-- What you are asked to do --
What is needed is a faithful copy of all the records.
☆ ☆ ☆ ☆ ☆ ☆ ☆
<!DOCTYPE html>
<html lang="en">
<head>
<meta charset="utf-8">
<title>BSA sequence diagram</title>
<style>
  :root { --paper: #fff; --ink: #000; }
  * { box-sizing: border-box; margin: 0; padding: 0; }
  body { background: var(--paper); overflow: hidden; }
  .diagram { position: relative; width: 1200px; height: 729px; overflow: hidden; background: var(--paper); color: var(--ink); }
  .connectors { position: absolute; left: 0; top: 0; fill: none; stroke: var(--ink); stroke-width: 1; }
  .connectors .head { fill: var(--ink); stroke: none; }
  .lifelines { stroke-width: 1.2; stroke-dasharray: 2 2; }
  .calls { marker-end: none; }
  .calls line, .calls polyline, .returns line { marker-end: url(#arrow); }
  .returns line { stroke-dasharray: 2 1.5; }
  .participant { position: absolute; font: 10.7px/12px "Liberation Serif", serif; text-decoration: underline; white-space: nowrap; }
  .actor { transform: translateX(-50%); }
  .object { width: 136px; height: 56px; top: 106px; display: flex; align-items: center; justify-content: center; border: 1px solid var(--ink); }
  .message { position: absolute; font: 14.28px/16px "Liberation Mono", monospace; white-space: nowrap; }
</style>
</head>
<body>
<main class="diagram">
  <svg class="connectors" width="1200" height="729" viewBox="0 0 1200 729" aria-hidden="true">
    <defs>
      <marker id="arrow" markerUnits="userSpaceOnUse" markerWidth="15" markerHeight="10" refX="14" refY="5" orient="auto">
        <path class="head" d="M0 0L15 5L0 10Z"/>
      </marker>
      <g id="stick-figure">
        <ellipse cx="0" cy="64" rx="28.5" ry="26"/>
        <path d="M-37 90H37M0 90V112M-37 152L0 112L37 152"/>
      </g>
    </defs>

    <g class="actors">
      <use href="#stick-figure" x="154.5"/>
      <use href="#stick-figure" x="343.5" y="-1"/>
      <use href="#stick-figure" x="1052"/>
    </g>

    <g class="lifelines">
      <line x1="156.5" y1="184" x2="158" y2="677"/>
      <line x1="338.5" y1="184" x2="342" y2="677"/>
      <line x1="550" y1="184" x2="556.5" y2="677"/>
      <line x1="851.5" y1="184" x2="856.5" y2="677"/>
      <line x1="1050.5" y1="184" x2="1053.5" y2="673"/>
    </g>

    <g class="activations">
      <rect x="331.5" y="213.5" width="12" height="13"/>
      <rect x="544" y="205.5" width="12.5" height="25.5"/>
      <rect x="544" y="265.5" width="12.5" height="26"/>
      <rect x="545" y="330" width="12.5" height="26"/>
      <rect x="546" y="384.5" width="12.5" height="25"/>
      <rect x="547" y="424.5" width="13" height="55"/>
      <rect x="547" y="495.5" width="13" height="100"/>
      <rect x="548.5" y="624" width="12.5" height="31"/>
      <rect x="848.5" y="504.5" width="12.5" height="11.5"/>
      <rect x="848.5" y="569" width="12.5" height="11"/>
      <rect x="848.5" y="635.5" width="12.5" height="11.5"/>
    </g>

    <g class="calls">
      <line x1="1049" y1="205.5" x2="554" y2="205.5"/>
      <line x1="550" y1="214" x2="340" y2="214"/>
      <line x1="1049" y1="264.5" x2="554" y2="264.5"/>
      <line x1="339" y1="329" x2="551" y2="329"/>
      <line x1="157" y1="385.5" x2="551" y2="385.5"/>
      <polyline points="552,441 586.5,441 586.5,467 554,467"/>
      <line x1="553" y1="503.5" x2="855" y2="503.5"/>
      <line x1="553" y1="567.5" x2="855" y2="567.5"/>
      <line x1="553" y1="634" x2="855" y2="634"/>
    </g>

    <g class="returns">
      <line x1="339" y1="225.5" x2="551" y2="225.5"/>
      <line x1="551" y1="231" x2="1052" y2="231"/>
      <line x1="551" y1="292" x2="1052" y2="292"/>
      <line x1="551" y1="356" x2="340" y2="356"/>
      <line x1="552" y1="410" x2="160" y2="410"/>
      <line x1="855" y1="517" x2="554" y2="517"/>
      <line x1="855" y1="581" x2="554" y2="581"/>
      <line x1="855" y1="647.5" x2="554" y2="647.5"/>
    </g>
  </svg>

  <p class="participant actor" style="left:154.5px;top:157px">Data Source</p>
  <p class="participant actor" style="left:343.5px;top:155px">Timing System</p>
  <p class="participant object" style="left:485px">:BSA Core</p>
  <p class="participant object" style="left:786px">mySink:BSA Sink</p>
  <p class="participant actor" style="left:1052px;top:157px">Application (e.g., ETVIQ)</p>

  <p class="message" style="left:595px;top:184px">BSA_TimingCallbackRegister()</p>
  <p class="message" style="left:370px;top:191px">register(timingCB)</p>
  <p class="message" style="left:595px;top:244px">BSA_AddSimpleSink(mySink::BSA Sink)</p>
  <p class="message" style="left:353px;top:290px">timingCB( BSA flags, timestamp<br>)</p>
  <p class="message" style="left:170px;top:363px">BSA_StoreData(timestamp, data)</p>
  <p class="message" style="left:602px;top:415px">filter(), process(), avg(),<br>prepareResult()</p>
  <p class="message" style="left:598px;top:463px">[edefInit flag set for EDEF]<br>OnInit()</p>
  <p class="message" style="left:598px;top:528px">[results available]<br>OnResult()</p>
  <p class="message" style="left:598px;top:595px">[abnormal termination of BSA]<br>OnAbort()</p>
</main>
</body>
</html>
☆ ☆ ☆ ☆ ☆ ☆ ☆
-- Answer section --
<!DOCTYPE html>
<html lang="en">
<head>
<meta charset="utf-8">
<title>BSA sequence diagram</title>
<style>
  :root { --paper: #fff; --ink: #000; }
  * { box-sizing: border-box; margin: 0; padding: 0; }
  body { background: var(--paper); overflow: hidden; }
  .diagram { position: relative; width: 1200px; height: 729px; overflow: hidden; background: var(--paper); color: var(--ink); }
  .connectors { position: absolute; left: 0; top: 0; fill: none; stroke: var(--ink); stroke-width: 1; }
  .connectors .head { fill: var(--ink); stroke: none; }
  .lifelines { stroke-width: 1.2; stroke-dasharray: 2 2; }
  .calls { marker-end: none; }
  .calls line, .calls polyline, .returns line { marker-end: url(#arrow); }
  .returns line { stroke-dasharray: 2 1.5; }
  .participant { position: absolute; font: 10.7px/12px "Liberation Serif", serif; text-decoration: underline; white-space: nowrap; }
  .actor { transform: translateX(-50%); }
  .object { width: 136px; height: 56px; top: 106px; display: flex; align-items: center; justify-content: center; border: 1px solid var(--ink); }
  .message { position: absolute; font: 14.28px/16px "Liberation Mono", monospace; white-space: nowrap; }
</style>
</head>
<body>
<main class="diagram">
  <svg class="connectors" width="1200" height="729" viewBox="0 0 1200 729" aria-hidden="true">
    <defs>
      <marker id="arrow" markerUnits="userSpaceOnUse" markerWidth="15" markerHeight="10" refX="14" refY="5" orient="auto">
        <path class="head" d="M0 0L15 5L0 10Z"/>
      </marker>
      <g id="stick-figure">
        <ellipse cx="0" cy="64" rx="28.5" ry="26"/>
        <path d="M-37 90H37M0 90V112M-37 152L0 112L37 152"/>
      </g>
    </defs>

    <g class="actors">
      <use href="#stick-figure" x="154.5"/>
      <use href="#stick-figure" x="343.5" y="-1"/>
      <use href="#stick-figure" x="1052"/>
    </g>

    <g class="lifelines">
      <line x1="156.5" y1="184" x2="158" y2="677"/>
      <line x1="338.5" y1="184" x2="342" y2="677"/>
      <line x1="550" y1="184" x2="556.5" y2="677"/>
      <line x1="851.5" y1="184" x2="856.5" y2="677"/>
      <line x1="1050.5" y1="184" x2="1053.5" y2="673"/>
    </g>

    <g class="activations">
      <rect x="331.5" y="213.5" width="12" height="13"/>
      <rect x="544" y="205.5" width="12.5" height="25.5"/>
      <rect x="544" y="265.5" width="12.5" height="26"/>
      <rect x="545" y="330" width="12.5" height="26"/>
      <rect x="546" y="384.5" width="12.5" height="25"/>
      <rect x="547" y="424.5" width="13" height="55"/>
      <rect x="547" y="495.5" width="13" height="100"/>
      <rect x="548.5" y="624" width="12.5" height="31"/>
      <rect x="848.5" y="504.5" width="12.5" height="11.5"/>
      <rect x="848.5" y="569" width="12.5" height="11"/>
      <rect x="848.5" y="635.5" width="12.5" height="11.5"/>
    </g>

    <g class="calls">
      <line x1="1049" y1="205.5" x2="554" y2="205.5"/>
      <line x1="550" y1="214" x2="340" y2="214"/>
      <line x1="1049" y1="264.5" x2="554" y2="264.5"/>
      <line x1="339" y1="329" x2="551" y2="329"/>
      <line x1="157" y1="385.5" x2="551" y2="385.5"/>
      <polyline points="552,441 586.5,441 586.5,467 554,467"/>
      <line x1="553" y1="503.5" x2="855" y2="503.5"/>
      <line x1="553" y1="567.5" x2="855" y2="567.5"/>
      <line x1="553" y1="634" x2="855" y2="634"/>
    </g>

    <g class="returns">
      <line x1="339" y1="225.5" x2="551" y2="225.5"/>
      <line x1="551" y1="231" x2="1052" y2="231"/>
      <line x1="551" y1="292" x2="1052" y2="292"/>
      <line x1="551" y1="356" x2="340" y2="356"/>
      <line x1="552" y1="410" x2="160" y2="410"/>
      <line x1="855" y1="517" x2="554" y2="517"/>
      <line x1="855" y1="581" x2="554" y2="581"/>
      <line x1="855" y1="647.5" x2="554" y2="647.5"/>
    </g>
  </svg>

  <p class="participant actor" style="left:154.5px;top:157px">Data Source</p>
  <p class="participant actor" style="left:343.5px;top:155px">Timing System</p>
  <p class="participant object" style="left:485px">:BSA Core</p>
  <p class="participant object" style="left:786px">mySink:BSA Sink</p>
  <p class="participant actor" style="left:1052px;top:157px">Application (e.g., ETVIQ)</p>

  <p class="message" style="left:595px;top:184px">BSA_TimingCallbackRegister()</p>
  <p class="message" style="left:370px;top:191px">register(timingCB)</p>
  <p class="message" style="left:595px;top:244px">BSA_AddSimpleSink(mySink::BSA Sink)</p>
  <p class="message" style="left:353px;top:290px">timingCB( BSA flags, timestamp<br>)</p>
  <p class="message" style="left:170px;top:363px">BSA_StoreData(timestamp, data)</p>
  <p class="message" style="left:602px;top:415px">filter(), process(), avg(),<br>prepareResult()</p>
  <p class="message" style="left:598px;top:463px">[edefInit flag set for EDEF]<br>OnInit()</p>
  <p class="message" style="left:598px;top:528px">[results available]<br>OnResult()</p>
  <p class="message" style="left:598px;top:595px">[abnormal termination of BSA]<br>OnAbort()</p>
</main>
</body>
</html>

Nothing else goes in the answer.